Session type: Poster / e-Poster / Silent Theatre session
1Institute of Cancer, Barts and The London, London, UK, 2Centre for Cancer Research and Cell Biology, Belfast, UK
The asbestos-related cancer, malignant pleural mesothelioma (MPM), is a devastating disease with a median survival from diagnosis of 9-12 months. Deaths from MPM, currently 2000 per annum in the UK, are projected to increase by 25% in the next 5 years. We have shown that MPM cell lines are highly sensitive to arginine depletion, due to a deficiency of the rate-limiting enzyme in arginine synthesis, argininosuccinate synthetase (ASS). A national multicentre randomised phase II clinical trial of ADI-PEG 20, an arginine catabolizing enzyme that converts arginine into citrulline and ammonia, is planned to commence later this year. Here, we have compared the effect of ADI-PEG 20-induced arginine deprivation in ASS negative and ASS positive MPM cell lines, and explored novel drug combinations integrating ADI-PEG 20 in the treatment of MPM.
Method and Results
Initially, we confirmed that arginine deprivation has a role in 40-60% of patients with MPM, revealing that the ASS-negative phenotype is associated with a worse survival. Treatment of three ASS negative cell lines with either ADI-PEG 20 or platinum led to cell death in a dose-dependent manner, with the combination being synergistic. Next, apoptosis induction of ADI-treated ASS-negative MPM cell lines was measured by western-blot after mitochondrial/cytosolic fractionation. Novel interacting drug pathways were assessed using an ADI-treated ASS negative and its stably transfected ASS-expressing MPM cell line (control) followed by global gene expression using the Affymetrix human genome U133 Plus 2.0 Array chip combined with bioinformatic analysis.

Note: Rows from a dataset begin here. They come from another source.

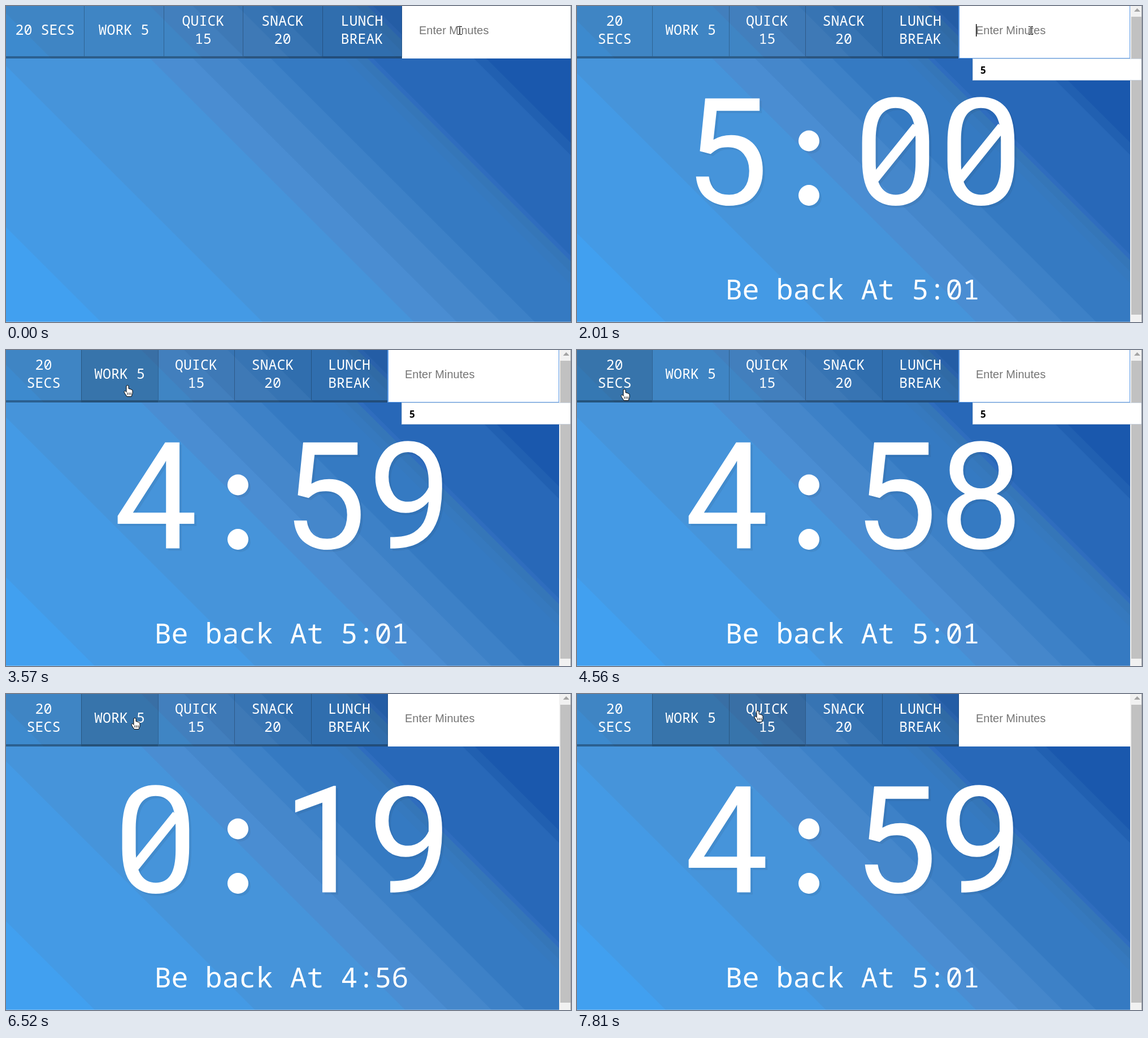
An HTML page with a canvas for the animation above (8 s loop, 1000x560 px).

```html
<!DOCTYPE html>
<html lang="en">
<head>
<meta charset="utf-8">
<title>Break timer</title>
<style>
  html, body { margin: 0; width: 100%; height: 100%; overflow: hidden; }
  canvas { display: block; }
</style>
</head>
<body>
<canvas id="stage" width="1000" height="560"></canvas>
<script>
const ctx = document.getElementById('stage').getContext('2d');
const LOOP = 8000;
const MONO = '"Noto Sans Mono", monospace';
const ARIAL = '"Liberation Sans", Arial, sans-serif';

// Diagonal background bands: [x - y of the left edge, colour]
const BANDS = [
  [-700, '#41a0f0'], [-392, '#449ae5'], [-106, '#4694da'], [162, '#4a8dd2'],
  [238, '#4587cb'], [316, '#3d81c7'], [376, '#357ac2'], [506, '#3679be'],
  [527, '#3576b8'], [547, '#2f6dbe'], [557, '#2868b8'], [735, '#2160b1'], [757, '#1a58ad']
];
const BUTTONS = ['20 SECS', 'WORK 5', 'QUICK 15', 'SNACK 20', 'LUNCH BREAK'];
const WIDE_EDGES = [0, 138, 279, 419, 560, 700];
const SLIM_EDGES = [0, 133, 269, 404, 540, 675];

// Keyed states: [start time, value]
const TIMER = [[0, ''], [2010, '5:00'], [3010, '4:59'], [4010, '4:58'], [4980, '0:20'],
  [6020, '0:19'], [6800, '5:00'], [7810, '4:59']];
const BACK_AT = [[0, ''], [2010, '5:01'], [4980, '4:56'], [6800, '5:01']];
const CARET = [[0, 0], [930, 1], [1340, 0], [1610, 1], [2510, 0], [3010, 1], [3510, 0],
  [4010, 1], [4560, 0]];
const FOCUSED = [[0, -1], [4840, 0], [6520, 1]];
const POINTER = [[0, null], [3280, [540, 60]], [3420, [360, 60]], [3570, [215, 62]],
  [3690, [125, 66]], [3820, [95, 68]], [4190, [84, 69]], [5390, [150, 80]],
  [5520, [209, 81]], [5640, [218, 72]], [5760, [226, 55]], [5880, [228, 42]],
  [6920, [258, 36]], [7040, [300, 31]], [7160, [320, 29]]];

const at = (keys, t) => keys.filter(k => k[0] <= t).pop()[1];

function rect(x, y, w, h, color) {
  ctx.fillStyle = color;
  ctx.fillRect(x, y, w, h);
}

function text(str, x, y, font, color = '#fff', align = 'center') {
  ctx.font = font;
  ctx.textAlign = align;
  ctx.fillStyle = color;
  ctx.fillText(str, x, y);
}

function background(slim, top, height, shift) {
  ctx.save();
  ctx.beginPath();
  ctx.rect(0, top, 1000, height);
  ctx.clip();
  for (const [edge, color] of BANDS) {
    const x = (slim ? edge * 0.992 - 14 : edge) + shift;
    ctx.fillStyle = color;
    ctx.beginPath();
    ctx.moveTo(x, 0);
    ctx.lineTo(x + 560, 560);
    ctx.lineTo(1700, 560);
    ctx.lineTo(1700, 0);
    ctx.fill();
  }
  ctx.restore();
}

function header(edges, active) {
  const width = edges[5];
  rect(0, 0, width, 93, 'rgba(0,0,0,.1)');
  BUTTONS.forEach((label, i) => {
    const left = edges[i], right = edges[i + 1];
    if (active.includes(i)) rect(left, 0, right - left, 93, 'rgba(0,0,0,.13)');
    rect(right, 0, 1, 89, 'rgba(0,0,0,.25)');
    ctx.font = '25px ' + MONO;
    const fits = ctx.measureText(label).width < right - left - 30;
    const lines = fits ? [label] : label.split(' ');
    lines.forEach((line, row) => text(line, (left + right) / 2,
      fits ? 51 : 35 + row * 32, ctx.font));
  });
  rect(0, 89, width + 1, 4, 'rgba(0,0,0,.3)');
}

function input(left, right, t) {
  const typed = t >= 1610 && t < 2010;
  rect(left, 0, right - left, 93, '#fff');
  text(typed ? '5' : 'Enter Minutes', left + 30, 50, '20px ' + ARIAL,
    typed ? '#000' : '#757575', 'left');
  if (t >= 930 && t < 4840) {
    const blue = '#5d9ce8';
    rect(left - 1, 0, 2, 93, blue);
    rect(right - 1, 0, 1, 93, blue);
    rect(left - 1, 92, right - left + 1, 1, blue);
  }
  if (at(CARET, t)) rect(left + (typed ? 40 : 30), 32, 1.4, 22, '#000');
}

function scrollbar() {
  rect(979, 0, 21, 560, '#f1f1f1');
  rect(981, 19, 18, 528, '#c1c1c1');
  ctx.fillStyle = '#a3a3a3';
  ctx.beginPath();
  ctx.moveTo(986, 10);
  ctx.lineTo(991.5, 4);
  ctx.lineTo(997, 10);
  ctx.fill();
}

function suggestion() {
  rect(700, 93, 300, 39, '#c8d2de');
  rect(701, 94, 298, 37, '#fff');
  text('5', 714, 120, 'bold 17px "Open Sans", "Noto Sans", sans-serif', '#000', 'left');
}

function digits(value, color) {
  [[0, 265], [2, 564], [3, 715]].forEach(([i, x]) => {
    text(value[i], x, 351.5, '264px Roboto, sans-serif', color);
    if (value[i] === '0') {
      ctx.strokeStyle = color;
      ctx.lineWidth = 16.5;
      ctx.beginPath();
      ctx.moveTo(x - 37, 306);
      ctx.lineTo(x + 37, 214);
      ctx.stroke();
    }
  });
  ctx.beginPath();
  ctx.arc(410.5, 239, 18.5, 0, 7);
  ctx.arc(410.5, 335.5, 18.5, 0, 7);
  ctx.fill();
}

function countdown(value, back) {
  ctx.save();
  ctx.translate(4, 4);
  digits(value, 'rgba(0,0,0,.06)');
  ctx.restore();
  digits(value, '#fff');
  text('Be back At ' + back, 487.5, 520, '50px ' + MONO);
}

const HAND = new Path2D('M-2 12V1Q0 -1 2 1V6L6 7L9 9V14L7 20H-1L-5 14Q-7 10 -4 10Z');

function pointer(pos) {
  if (!pos) {
    for (const y of [36, 50]) {
      rect(799, y, 3.5, 1, '#000');
      rect(803.5, y, 3.5, 1, '#000');
    }
    rect(802.5, 37, 1, 13, '#000');
    return;
  }
  ctx.save();
  ctx.translate(pos[0], pos[1] + 0.5);
  ctx.lineWidth = 1;
  ctx.fillStyle = '#fff';
  ctx.strokeStyle = '#000';
  ctx.fill(HAND);
  ctx.stroke(HAND);
  ctx.beginPath();
  for (const x of [0, 3, 6]) {
    ctx.moveTo(x, 13);
    ctx.lineTo(x, 17);
  }
  ctx.stroke();
  ctx.restore();
}

function draw(t) {
  const slim = t >= 2010;
  const edges = slim ? SLIM_EDGES : WIDE_EDGES;
  const pos = at(POINTER, t);
  const hovered = pos ? edges.findLastIndex(x => x <= pos[0]) : -1;

  background(slim, 93, 467, 0);
  background(slim, 0, 93, 93);
  header(edges, [hovered, at(FOCUSED, t)]);
  input(edges[5] + 1, slim ? 979 : 1000, t);
  if (slim) {
    scrollbar();
    countdown(at(TIMER, t), at(BACK_AT, t));
  }
  if (t >= 1610 && t < 4840) suggestion();
  rect(999, 0, 1, 560, 'rgba(70,80,95,.5)');
  rect(0, 559, 1000, 1, 'rgba(255,255,255,.3)');
  pointer(pos);
}

const start = performance.now();
function tick() {
  draw((performance.now() - start) % LOOP);
  requestAnimationFrame(tick);
}
tick();
</script>
</body>
</html>
```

The antitumour effect of ADI-PEG 20 was markedly potentiated using platinum suggesting that combining arginine depletion with the current standard of care may offer an improvement over doublet chemotherapy alone. Further work on drug combinations in ASS-negative MPM may lead to better disease control in a difficult to treat and increasingly important disease in the UK.